To close the design process automation, we need to include the FEM analysis within the design flow. In Nexus, this can be done either using the so called **CAE Direct Integration Nodes** either via simple script from within an ASCII Navigator Evaluation node. In this example we opt for this second way.

To keep it simple, the ASCII Navigator node will use a first simple script to parameterize the plastic curve in the input file of the FEM model and a second script to read both the FEM load vs. displacement curve and the experimental ones.

The evaluation node will thus receive as input all the design variables (

**STRESS_1,…,STRESS_4**and
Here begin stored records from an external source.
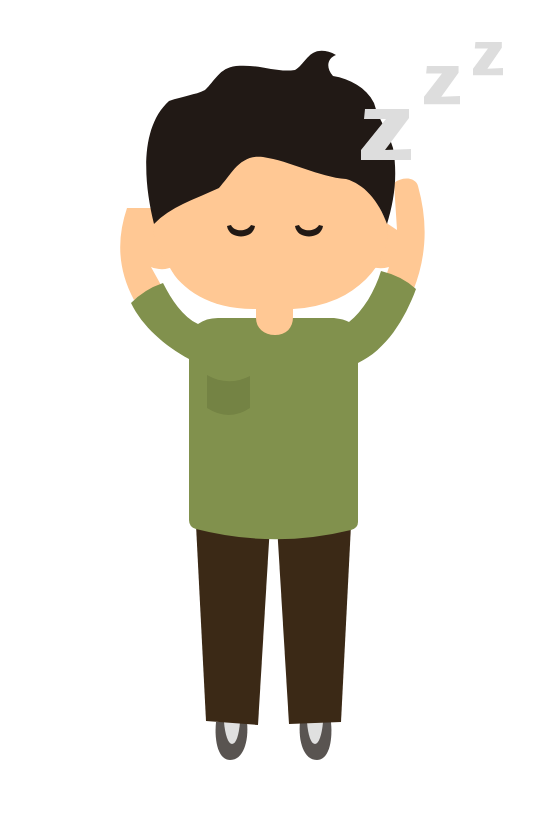
<!DOCTYPE html>
<html lang="en">
<head>
<meta charset="utf-8">
<title>Sleeping man</title>
<style>
:root {
  --paper: #ffffff;
  --skin: #ffc894;
  --hair: #211915;
  --sweater: #81914d;
  --pocket: #748344;
  --trousers: #3b2916;
  --shoe: #595451;
  --sock: #e0e0e0;
  --snore: #dddddd;
}
html, body { margin: 0; background: var(--paper); overflow: hidden; }
.scene { display: block; width: 547px; height: 820px; }
.skin { fill: var(--skin); }
.hair { fill: var(--hair); }
.sweater { fill: var(--sweater); }
.pocket { fill: var(--pocket); }
.trousers { fill: var(--trousers); }
.shoe { fill: var(--shoe); }
.sock { fill: var(--sock); }
.snore { fill: var(--snore); }
</style>
</head>
<body>
<svg class="scene" viewBox="0 0 547 820" role="img" aria-label="A man sleeps on his back with his hands behind his head, zzz">
  <defs>
    <g id="shoe">
      <path class="shoe" d="M216 722H247C249 742 243 760 230 760C219 760 214 743 216 722Z"/>
      <path class="sock" d="M224 722H240C239 735 236 744 232 744C228 744 225 734 224 722Z"/>
    </g>
    <path id="closed-eye" class="hair" d="M227 226L231 225C234 232 247 232 251 225L255 226C253 240 229 240 227 226Z"/>
    <polygon id="letter-z" points="4,0 48,0 48,9 24,41 50,40 50,51 0,51 0,41 25,10 3,10"/>
  </defs>

  <g id="shoes">
    <use href="#shoe"/>
    <use href="#shoe" transform="matrix(-1 0 0 1 547 0)"/>
  </g>

  <g id="legs" class="trousers">
    <path d="M196 525H270L258 725L206 721Z"/>
    <path d="M277 525H351L341 722L289 724Z"/>
  </g>

  <g id="hands" class="skin">
    <path d="M127 208H160L174 266C168 270 158 270 151 267L161 285L134 300C117 268 117 238 127 208Z"/>
    <path d="M394 183C402 176 416 177 418 186C428 222 427 256 413 291L387 273L389 267Q379 270 370 266L385 222L397 230Z"/>
  </g>

  <g id="sweater" class="sweater">
    <path d="M131 303Q145 289 163 283C171 299 183 317 198 324Q206 318 218 318H334Q344 319 349 322C363 311 375 291 381 271Q402 276 416 289C405 319 386 350 358 363V522Q358 528 351 530Q274 549 196 529Q189 527 189 520V359C165 346 142 326 131 303Z"/>
    <path class="pocket" d="M207 375Q228 387 250 376V408Q229 422 207 408Z"/>
  </g>

  <g id="head">
    <path class="skin" d="M153 221L190 150H350L387 222C392 252 372 283 337 299Q316 308 293 309V317C293 328 286 335 275 335C264 335 256 328 256 318V309C211 310 181 289 170 268C158 252 152 238 153 221Z"/>
    <path class="hair" d="M154 224C144 184 139 128 169 101C183 96 195 95 205 90C215 81 219 68 236 66C261 64 276 73 295 70C304 65 308 52 319 51Q327 50 336 55C328 58 325 67 333 76C350 79 366 87 374 103C378 118 389 133 393 148C398 176 394 201 387 224C379 201 364 184 346 179C319 177 290 161 263 157C240 154 231 175 219 188C195 199 170 207 154 224Z"/>
    <use href="#closed-eye"/>
    <use href="#closed-eye" x="68"/>
  </g>

  <g id="snore" class="snore">
    <use href="#letter-z" transform="translate(361 109)"/>
    <use href="#letter-z" transform="translate(424 66) scale(.72 .75)"/>
    <use href="#letter-z" transform="translate(473 42) scale(.6 .65)"/>
  </g>
</svg>
</body>
</html>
**STRAIN_1**) and will return four vectors representing displacements and forces for the experimental test and FEM simulation.

The FEM model writer and result reader script are reported below. We won’t analyze these too in details as the scope here is to show how optimization can be used in inverse identification process. We just wish to make the user know that Nexus provide visual instruments (besides the Direct Integration Nodes) to prepare these script without requiring users to be scripting experts or IT guru!!
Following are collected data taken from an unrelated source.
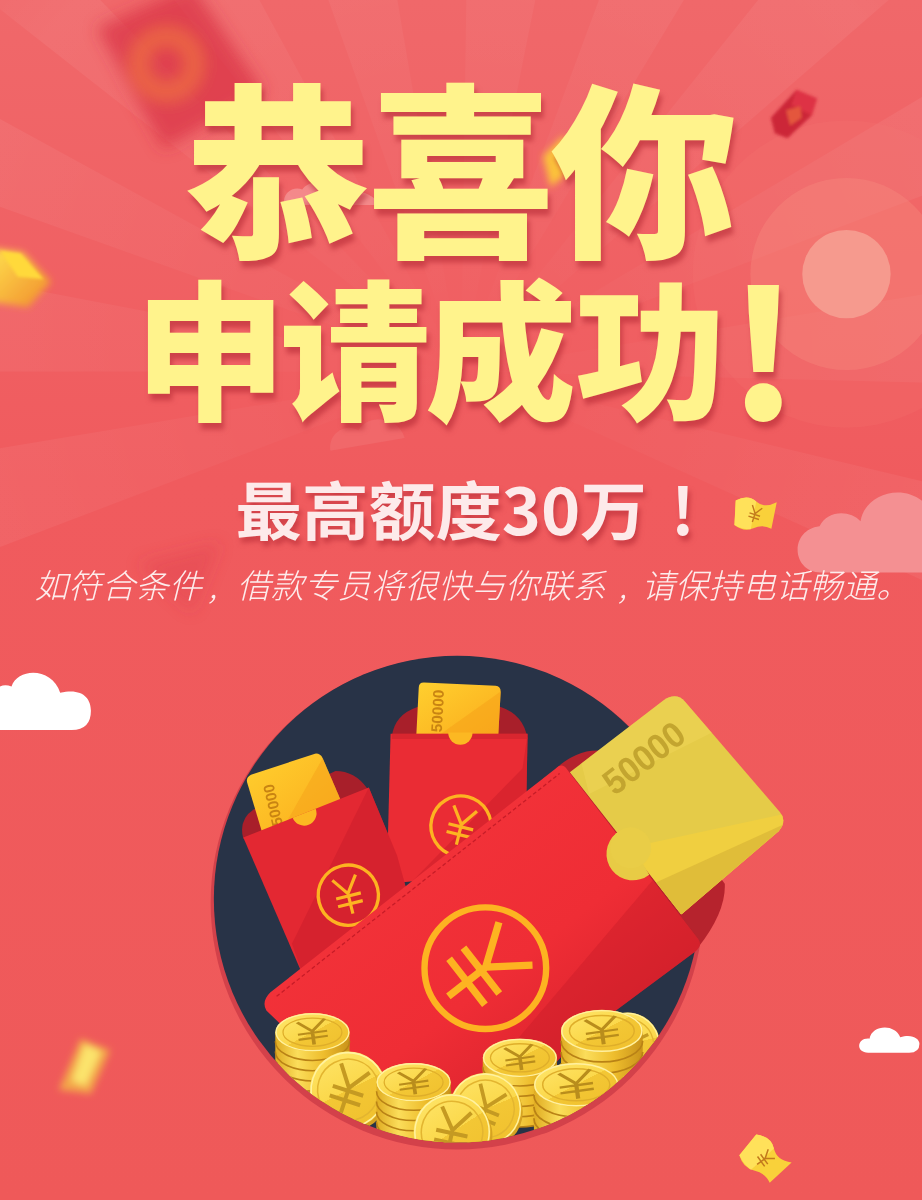
<!DOCTYPE html>
<html lang="zh-CN">
<head>
<meta charset="utf-8">
<title>恭喜你申请成功!</title>
<link rel="stylesheet" href="https://fonts.googleapis.com/css2?family=Arimo:wght@700&family=Noto+Sans+SC:wght@300;700;900&display=swap">
<style>
:root {
  --coral: #f05a5c;
  --headline: #fff38c;
  --pale: #fdeaea;
  --navy: #283347;
  --ring: #d3414a;
  --envelope: #ea2c34;
  --envelope-dark: #cf1f2c;
  --flap: #b6232d;
  --emblem: #fdb321;
  --gold: #f8d340;
  --gold-light: #fde66a;
  --gold-dark: #c99a1c;
  --ink-gold: #b98d1c;
  --note: #f9d13a;
  --cloud: #ffffff;
  --cloud-pink: #f49092;
}
html, body { margin: 0; padding: 0; }
body { width: 922px; height: 1200px; overflow: hidden; background: var(--coral); }
main, .poster { display: block; width: 922px; height: 1200px; }
text { font-family: "Noto Sans SC", "Microsoft YaHei", sans-serif; }
.headline { font-weight: 900; fill: var(--headline); filter: drop-shadow(2px 5px 2px rgba(176, 38, 50, .55)); }
.headline .first { font-size: 146px; }
.headline .second { font-size: 118px; }
.amount { font-weight: 700; font-size: 50px; fill: var(--pale); filter: drop-shadow(2px 4px 2px rgba(176, 38, 50, .55)); }
.notice { font-weight: 300; font-size: 26px; font-style: italic; fill: #fdecec; letter-spacing: .2px; }
.bill-value { font-family: "Arimo", Arial, sans-serif; font-weight: 700; }
.yen { fill: none; stroke: currentColor; stroke-width: 4; }
</style>
</head>
<body>
<main>
<svg class="poster" viewBox="0 0 720 937" preserveAspectRatio="none" xmlns="http://www.w3.org/2000/svg">
  <defs>
    <linearGradient id="sky" x1="0" y1="0" x2="0" y2="1">
      <stop offset="0" stop-color="#f0686a"/><stop offset=".4" stop-color="#f05b5e"/><stop offset="1" stop-color="#ef5959"/>
    </linearGradient>
    <radialGradient id="ray-fade" gradientUnits="userSpaceOnUse" cx="360" cy="290" r="520">
      <stop offset="0" stop-color="#fff" stop-opacity="0"/><stop offset=".45" stop-color="#fff" stop-opacity=".035"/><stop offset=".8" stop-color="#fff" stop-opacity=".06"/><stop offset="1" stop-color="#fff" stop-opacity="0"/>
    </radialGradient>
    <linearGradient id="coin-face" x1="0" y1="0" x2="1" y2="1">
      <stop offset="0" stop-color="#ffe76d"/><stop offset=".5" stop-color="#fbd84b"/><stop offset=".5" stop-color="#f3c735"/><stop offset="1" stop-color="#f0bf2c"/>
    </linearGradient>
    <linearGradient id="coin-edge" x1="0" y1="0" x2="1" y2="0">
      <stop offset="0" stop-color="#e0ac22"/><stop offset=".3" stop-color="#fbdd5a"/><stop offset=".65" stop-color="#eebd2d"/><stop offset="1" stop-color="#c9931a"/>
    </linearGradient>
    <linearGradient id="big-red" gradientUnits="userSpaceOnUse" x1="330" y1="650" x2="470" y2="830">
      <stop offset="0" stop-color="#f23239"/><stop offset=".55" stop-color="#ef2d35"/><stop offset="1" stop-color="#d9222d"/>
    </linearGradient>
    <linearGradient id="bill-gold" x1="0" y1="0" x2="1" y2="1">
      <stop offset="0" stop-color="#ffd02f"/><stop offset="1" stop-color="#fbab1c"/>
    </linearGradient>
    <linearGradient id="blur-gold" x1="0" y1="0" x2="1" y2="1">
      <stop offset="0" stop-color="#ffe04d"/><stop offset="1" stop-color="#f08a2c"/>
    </linearGradient>
    <filter id="soft-1" x="-30%" y="-30%" width="160%" height="160%"><feGaussianBlur stdDeviation="1.4"/></filter>
    <filter id="soft-2" x="-40%" y="-40%" width="180%" height="180%"><feGaussianBlur stdDeviation="3"/></filter>
    <filter id="soft-3" x="-40%" y="-40%" width="180%" height="180%"><feGaussianBlur stdDeviation="6"/></filter>
    <clipPath id="porthole"><circle cx="357" cy="702" r="190"/></clipPath>
    <clipPath id="bill-clip"><path d="M445 603L518 547Q528 540 535 548L609 634Q615 641 608 649L532 714Z"/></clipPath>

    <path id="yen-sign" d="M-15 -23L0 -2L15 -23M0 -3V24M-16 1H16M-16 11H16"/>
    <g id="coin-rim">
      <path d="M-29 0V7A29 15 0 0 0 29 7V0Z" fill="url(#coin-edge)"/>
      <path d="M-29 7A29 15 0 0 0 29 7" fill="none" stroke="#b98216" stroke-width="1.2"/>
    </g>
    <g id="coin-top">
      <use href="#coin-rim"/>
      <ellipse rx="29" ry="15" fill="url(#coin-face)"/>
      <ellipse rx="28.4" ry="14.4" fill="none" stroke="#fff0a0" stroke-width="1"/>
      <ellipse rx="23" ry="11" fill="none" stroke="#dfae2a" stroke-width="1"/>
      <g transform="rotate(-8) scale(.72 .4)" color="#b98d1c"><use class="yen" href="#yen-sign" stroke-width="5"/></g>
    </g>
    <g id="coin-stack">
      <use href="#coin-rim" y="32"/><use href="#coin-rim" y="24"/><use href="#coin-rim" y="16"/><use href="#coin-rim" y="8"/>
      <use href="#coin-top"/>
    </g>
    <g id="coin-front">
      <circle cx="2" cy="2" r="30" fill="#d5a222"/>
      <circle r="30" fill="url(#coin-face)"/>
      <circle r="29" fill="none" stroke="#fff2a0" stroke-width="1.2"/>
      <circle r="24" fill="none" stroke="#e3b530" stroke-width="1.2"/>
      <g color="#c59a22" transform="scale(.78)"><use class="yen" href="#yen-sign"/></g>
    </g>
    <g id="note">
      <path d="M-16 -9Q-7 -15 0 -10T16 -11L14 10Q7 7 0 11T-15 10Z" fill="#f9d13a"/>
      <path d="M-16 -9Q-7 -15 0 -10L-2 12Q-8 13 -15 10Z" fill="#ffe15a"/>
      <g color="#c2791d" transform="rotate(12) scale(.27)"><use class="yen" href="#yen-sign" stroke-width="6"/></g>
    </g>
    <g id="emblem">
      <circle r="23.5" fill="none" stroke="#fdb321" stroke-width="2.6"/>
      <g color="#fdb321" transform="scale(.62)"><use class="yen" href="#yen-sign"/></g>
    </g>
  </defs>

  <g id="background">
    <rect width="720" height="937" fill="url(#sky)"/>
    <path fill="url(#ray-fade)" d="M360 290L-60 -40L20 -60ZM360 290L90 -60L170 -60ZM360 290L235 -60L300 -60ZM360 290L365 -60L430 -60ZM360 290L490 -60L570 -60ZM360 290L640 -60L740 -40ZM360 290L780 40L780 130ZM360 290L780 220L780 300ZM360 290L780 390L780 480ZM360 290L-60 60L-60 140ZM360 290L-60 210L-60 290ZM360 290L-60 360L-60 450Z"/>
  </g>

  <g id="sun">
    <circle cx="661" cy="214" r="120" fill="#f5867c" opacity=".13"/>
    <circle cx="661" cy="214" r="75" fill="#f68c80" opacity=".36"/>
    <circle cx="661" cy="214" r="34.500" fill="#f69a8e"/>
  </g>

  <g id="clouds">
    <path d="M720 447H641C618 447 616 414 640 411C646 398 664 398 672 407C675 387 702 377 720 391Z" fill="var(--cloud-pink)"/>
    <path d="M222 160C220 150 230 145 236 148C244 138 262 142 264 152C274 146 292 150 296 160Z" fill="#f7a4a3" opacity=".6"/>
    <path d="M258 352C256 338 270 330 280 336C288 322 312 326 316 342Z" fill="#f58a8a" opacity=".25"/>
    <path d="M0 536Q4 534 9 536C14 521 41 521 47 541C64 537 71 545 71 555Q71 570 56 570H0Z" fill="var(--cloud)"/>
    <path d="M678 822C668 822 669 810 679 811C681 800 699 799 703 810C712 807 718 811 718 815Q718 822 710 822Z" fill="var(--cloud)"/>
  </g>

  <g id="confetti">
    <g filter="url(#soft-3)">
      <path d="M76 22L150 -12L206 72L128 116Z" fill="#d93447" opacity=".72"/>
      <circle cx="130" cy="50" r="22" fill="none" stroke="#f0703f" stroke-width="13" opacity=".75"/>
      <path d="M108 440L172 424L150 478Z" fill="#dc3d49" opacity=".3"/>
    </g>
    <g filter="url(#soft-1)">
      <path d="M602 92L622 70L638 77L634 90L615 108L605 104Z" fill="#cc2739"/>
      <path d="M622 70L638 77L634 90L618 82Z" fill="#de3344"/>
      <path d="M614 86L625 83L626 92L617 98Z" fill="#e4573c"/>
    </g>
    <path d="M-6 194L18 197L40 220L22 240L-6 236Z" fill="url(#blur-gold)" filter="url(#soft-2)"/>
    <path d="M0 196L16 198L34 218L14 216Z" fill="#ffd93b" filter="url(#soft-1)"/>
    <path d="M424 122L440 106L452 128L430 146Z" fill="#fcc23b" filter="url(#soft-2)"/>
    <g filter="url(#soft-2)">
      <path d="M63 811L86 820L71 854L46 851Z" fill="#f3a548"/>
      <path d="M66 815L79 821L67 848L56 844Z" fill="#fbe36c"/>
    </g>
    <use href="#note" transform="translate(589.500 401.500) rotate(6)"/>
    <use href="#note" transform="translate(597 905) rotate(42) scale(1.100)"/>
  </g>

  <text class="headline" role="heading" aria-level="1">
    <tspan class="first" x="144 287 430" y="190">恭喜你</tspan><tspan class="second" x="105 218 332 449" y="319">申请成功</tspan><tspan x="569" y="328" font-size="136">!</tspan>
  </text>

  <text class="amount" y="418" role="heading" aria-level="2"><tspan x="184" textLength="321" lengthAdjust="spacingAndGlyphs">最高额度30万</tspan><tspan x="524">!</tspan></text>

  <text class="notice" y="467"><tspan x="27">如符合条件</tspan><tspan x="163">,</tspan><tspan x="185">借款专员将很快与你联系</tspan><tspan x="483">,</tspan><tspan x="501">请保持电话畅通。</tspan></text>

  <g id="red-envelopes" role="img" aria-label="红包与金币">
    <circle cx="357" cy="705" r="192.500" fill="var(--ring)"/>
    <circle cx="357" cy="702" r="190" fill="var(--navy)"/>

    <g clip-path="url(#porthole)">
      <g id="envelope-middle">
        <path d="M306 575Q308 558 326 552H391Q409 558 412 577Z" fill="#a81f2a"/>
        <path d="M331 533L387 535.500Q391 536 391 540L389 576H325L327 537Q327 533 331 533Z" fill="url(#bill-gold)"/>
        <path d="M391 540L389 576H340Z" fill="#f6a21a" opacity=".55"/>
        <text class="bill-value" transform="translate(345 572) rotate(-87)" font-size="12" fill="#c98412">50000</text>
        <path d="M305 573H412L410 680L302 690Z" fill="var(--envelope)"/>
        <path d="M412 573L410 680L320 690L408 600Z" fill="var(--envelope-dark)" opacity=".6"/>
        <path d="M306 573H412V577H306Z" fill="#c81f2a" opacity=".5"/>
        <path d="M350 572A9.500 9.500 0 0 0 369 572Z" fill="#fcb822"/>
        <use href="#emblem" transform="translate(360 645) rotate(14)"/>
      </g>
      <g id="envelope-left">
        <path d="M190 655Q186 640 198 632L262 602Q280 602 290 621Z" fill="#a81f2a"/>
        <path d="M196 605L246 588.500Q250 588 252 592L267 627L205 651L193 611Q192 607 196 605Z" fill="url(#bill-gold)"/>
        <path d="M252 592L267 627L222 645Z" fill="#f6a21a" opacity=".5"/>
        <text class="bill-value" transform="translate(221 644) rotate(-103)" font-size="12" fill="#c98412">50000</text>
        <path d="M190 654L288 615L310 668L330 740L238 765Z" fill="#e32832"/>
        <path d="M288 615L310 668L330 740L238 765L228 737Z" fill="var(--envelope-dark)" opacity=".65"/>
        <path d="M228.500 638.500A9.500 9.500 0 0 0 246.500 631.500Z" fill="#fcb822"/>
        <use href="#emblem" transform="translate(272 699) rotate(-14)"/>
      </g>
    </g>

    <g id="envelope-large">
      <path d="M434 600Q450 586 466 586Q482 587 494 594L566 690Q567 712 545 740Z" fill="var(--flap)"/>
      <g clip-path="url(#bill-clip)">
        <path d="M440 540H620V720H440Z" fill="#e5cb48"/>
        <path d="M440 673L620 634V720H440Z" fill="#f0cf40"/>
        <path d="M510 690L620 640V720H520Z" fill="#e0bd39"/>
        <path d="M440 540H620L460 620Z" fill="#efd75a" opacity=".45"/>
      </g>
      <text class="bill-value" transform="translate(480 622) rotate(-38)" font-size="28" textLength="73" lengthAdjust="spacingAndGlyphs" fill="#c3a52f">50000</text>
      <path d="M434 600Q439 595 443 601L545 733Q549 738 543 743L450 812L400 868H290L208 789Q204 782 211 775Z" fill="url(#big-red)"/>
      <path d="M443 601L545 733Q549 738 543 743L450 812L400 868H356L510 687Z" fill="#c91d29" opacity=".42"/>
      <path d="M216 778L437 604" fill="none" stroke="#c71c27" stroke-width="1" stroke-dasharray="3 2"/>
      <path d="M481.500 650.500A16 16 0 1 0 507 683L494 660Z" fill="#e8cb45"/>
      <circle cx="492.500" cy="662" r="16" fill="#e9cd47"/>
      <circle cx="379" cy="756" r="47.500" fill="none" stroke="var(--emblem)" stroke-width="5"/>
      <g color="#fdb321" transform="translate(377 757) rotate(52) scale(1.420)"><use class="yen" href="#yen-sign"/></g>
    </g>

    <g id="coins" clip-path="url(#porthole)">
      <use href="#coin-stack" transform="translate(244 806)"/>
      <use href="#coin-front" transform="translate(490 816) scale(.85) rotate(30)"/>
      <use href="#coin-stack" transform="translate(470 805) scale(1.100)"/>
      <use href="#coin-stack" transform="translate(406 826)"/>
      <use href="#coin-front" transform="translate(272 851) rotate(18)"/>
      <use href="#coin-stack" transform="translate(323 845)"/>
      <use href="#coin-stack" transform="translate(450 847) scale(1.140)"/>
      <use href="#coin-front" transform="translate(379 866) scale(.94) rotate(22)"/>
      <use href="#coin-front" transform="translate(353 884) rotate(12)"/>
    </g>
  </g>
</svg>
</main>
</body>
</html>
The Paremeterization Script:

open("fem_model.inp", "W"); offset(15,1); setField(S_1,"%13f"); offset(1,1); setField(S_2,"%13f"); offset(1,1); setField(S_3,"%13f"); offset(1,1); setField(S_4,"%13f"); offset(1,15); setField(E,"%18f");

The Result Loader Script:

open("experiment.txt"); while( !eof() ) { offset(1,0); f = getField(30,48); u = getField(50,66); if( isFinite(f) && isFinite(u) ) { F_exp.push(f); D_exp.push(u); } } open("fem_model.rpt"); while( !eof() ) { offset(1,0); f = getField(30,48); u = getField(50,66); if( isFinite(f) && isFinite(u) ) { F_fem.push(f); D_fem.push(u); } }

#### Results

Limiting to this simple example, and considering the simulation time for each analyzed configuration is in the order of seconds, we will use a *brutal force* optimization approach and we will use a Single Objective Genetic Algorithm to solve the problem.

More effective approaches my consist in running an initial DoE followed by one or more Gradient Based Optimisation searches to avoid remaining trapped in local minima. As in Nexus Optimisation procedures can be chained as well as evaluation nodes, this second more refined approach is feasible as well.

The picture below shows the final results of the Nexus GA optimization. As you can see on the solution explorer on the left, the identified solution satisfy the hardening constraint, has an overall error of 7.5 (against solution having error > 55).

Finally we wish to compare the force vs. displacement curves. Achieved correlation is reported on the right where the final solution (Run_4) is compared with the experimental tests and other 3 non-optimal solutions.

The final solution has:

**STRESS_1**=420**STRESS_2**=449**STRESS_3**=464**STRESS_4**=520**STRAIN_1**=0.054**ERROR_1**=7.4901

#### Conclusive Remarks

We hope you found this post useful.

Our intention was to provide you a simplified and easy-to-understand example of how optimization techniques can be used to solve inverse identification problems, where the goal is to identify a set of numerical parameters to reproduce the physical behavior of a system, in this specific case to identify the stress-strain plastic curve of the material of which a coupon is made of.

We used Nexus to formalize and solve the optimization process but the methodology remain valid and can applied via other tools available on the market.

There’s definately a great deal to find out about

this issue. I really like all the points you’ve made.